:: What the task requires ::
Using the records below, find how many lines hold the word "major" and reply with only that number.

:: Material provided ::
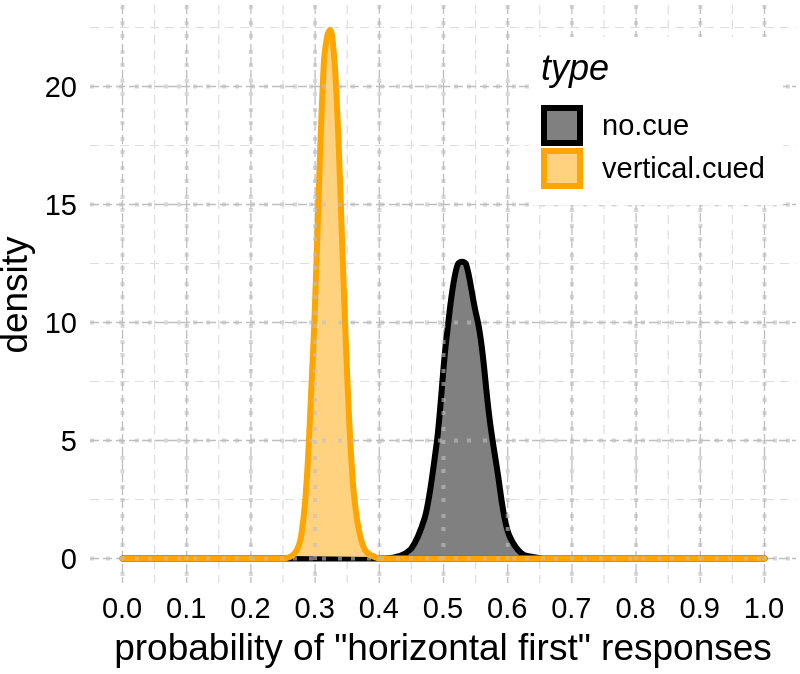
<!DOCTYPE html>
<html lang="en">
<head>
<meta charset="utf-8">
<title>Density of "horizontal first" responses</title>
<style>
:root {
  --paper: #fff;
  --ink: #000;
  --grid-major: #bebebe;
  --grid-minor: #dedede;
  --no-cue: #000;
  --no-cue-fill: #808080;
  --cued: #ffa500;
  --cued-fill: #ffd280;
}
* { box-sizing: border-box; margin: 0; padding: 0; }
html, body { width: 800px; height: 674px; overflow: hidden; background: var(--paper); }
.chart {
  position: relative; width: 800px; height: 674px; overflow: hidden;
  color: var(--ink); font-family: "Liberation Sans", Arial, sans-serif;
  font-size: 29px; line-height: 1; white-space: nowrap;
}
.plot { position: absolute; inset: 0; display: block; }
.major { stroke: var(--grid-major); stroke-width: 1.3; stroke-dasharray: 9 4; }
.minor { stroke: var(--grid-minor); stroke-width: 1.2; stroke-dasharray: 9 6; }
.dots { stroke: var(--grid-major); stroke-width: 4; stroke-dasharray: 4 12 4 9; opacity: .62; }
.curve { stroke-width: 6; stroke-linejoin: round; stroke-linecap: round; }
.no-cue { fill: var(--no-cue-fill); stroke: var(--no-cue); }
.cued { fill: none; stroke: var(--cued); }
.cued-area { fill: var(--cued-fill); }
.x-ticks {
  position: absolute; left: 90px; top: 594px; width: 706px;
  display: grid; grid-template-columns: repeat(11, 1fr); text-align: center; list-style: none;
}
.y-ticks {
  position: absolute; left: 0; top: 28px; width: 77px; height: 590px;
  display: grid; grid-template-rows: repeat(5, 1fr); align-items: center;
  text-align: right; list-style: none;
}
.axis-title { position: absolute; font-size: 37px; font-weight: 400; }
.x-title { left: 90px; top: 629px; width: 706px; text-align: center; }
.y-title { left: 14px; top: 295px; transform: translate(-50%, -50%) rotate(-90deg); }
.legend {
  position: absolute; left: 529px; top: 37px; width: 254px; height: 168px;
  padding: 13px 0 0 12px; background: var(--paper);
}
.legend h2 { font-size: 36px; font-weight: 400; font-style: italic; margin-bottom: 19px; }
.legend ul { list-style: none; display: grid; gap: 2px; }
.legend li { display: flex; align-items: center; gap: 19px; height: 41px; }
.swatch { flex: none; width: 42px; height: 41px; border: 6px solid; }
.swatch.black { border-color: var(--no-cue); background: var(--no-cue-fill); }
.swatch.orange { border-color: var(--cued); background: var(--cued-fill); }
</style>
</head>
<body>
<main class="chart">
  <svg class="plot" width="800" height="674" viewBox="0 0 800 674" role="img" aria-label="Two density curves: vertical.cued peaks near 0.32, no.cue peaks near 0.53">
    <defs>
      <line id="column" y1="5" y2="583"/>
      <line id="row" x1="90" x2="796"/>
      <g id="major-columns">
        <use href="#column" x="122.5"/><use href="#column" x="186.7"/><use href="#column" x="250.9"/>
        <use href="#column" x="315.1"/><use href="#column" x="379.3"/><use href="#column" x="443.5"/>
        <use href="#column" x="507.7"/><use href="#column" x="571.9"/><use href="#column" x="636.1"/>
        <use href="#column" x="700.3"/><use href="#column" x="764.5"/>
      </g>
      <g id="major-rows">
        <use href="#row" y="86.5"/><use href="#row" y="204.5"/><use href="#row" y="322.5"/>
        <use href="#row" y="440.5"/><use href="#row" y="558.5"/>
      </g>
    </defs>

    <g class="minor">
      <use href="#column" x="154.6"/><use href="#column" x="218.8"/><use href="#column" x="283"/>
      <use href="#column" x="347.2"/><use href="#column" x="411.4"/><use href="#column" x="475.6"/>
      <use href="#column" x="539.8"/><use href="#column" x="604"/><use href="#column" x="668.2"/>
      <use href="#column" x="732.4"/>
      <use href="#row" y="27.5"/><use href="#row" y="145.5"/><use href="#row" y="263.5"/>
      <use href="#row" y="381.5"/><use href="#row" y="499.5"/>
    </g>
    <g class="major"><use href="#major-columns"/><use href="#major-rows"/></g>

    <path class="curve no-cue" d="M122.500 558.500H385C398 558 405 555 411 549C417 541 421 530 425 517C430 498 433 470 437 441C441 407 443 365 447 334C450 309 453 275 458 264C460 261 464 261 466 264C470 275 472 298 477 318C483 343 484 373 489 414C492 440 496 460 499 482C502 504 504 522 509 535C513 544 517 551 524 555C530 557 536 557 542 558.500H764.500Z"/>
    <path class="cued-area" d="M290 556C298 553 301 541 304 519C309 480 311 420 314 350C318 250 320 130 324 60C326 40 328 30 330 30C332 30 333 42 335 68C339 130 341 220 345 320C348 400 350 455 354 495C357 524 360 541 365 550C368 555 370 556 374 557Z"/>
    <path class="curve cued" d="M122.500 558.500H284C293 558 298 552 301 537C307 500 309 438 312 374C317 280 319 150 324 60C326 40 328 30 330 30C332 30 333 42 335 68C339 130 341 220 345 320C348 400 350 455 354 495C357 524 360 541 365 550C369 556 374 557 379 558.500H764.500"/>
    <g class="dots"><use href="#major-columns"/><use href="#major-rows"/></g>
  </svg>

  <ul class="y-ticks"><li>20</li><li>15</li><li>10</li><li>5</li><li>0</li></ul>
  <ul class="x-ticks"><li>0.0</li><li>0.1</li><li>0.2</li><li>0.3</li><li>0.4</li><li>0.5</li><li>0.6</li><li>0.7</li><li>0.8</li><li>0.9</li><li>1.0</li></ul>
  <p class="axis-title y-title">density</p>
  <p class="axis-title x-title">probability of "horizontal first" responses</p>

  <section class="legend">
    <h2>type</h2>
    <ul>
      <li><span class="swatch black"></span>no.cue</li>
      <li><span class="swatch orange"></span>vertical.cued</li>
    </ul>
  </section>
</main>
</body>
</html>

:: Answer section ::
7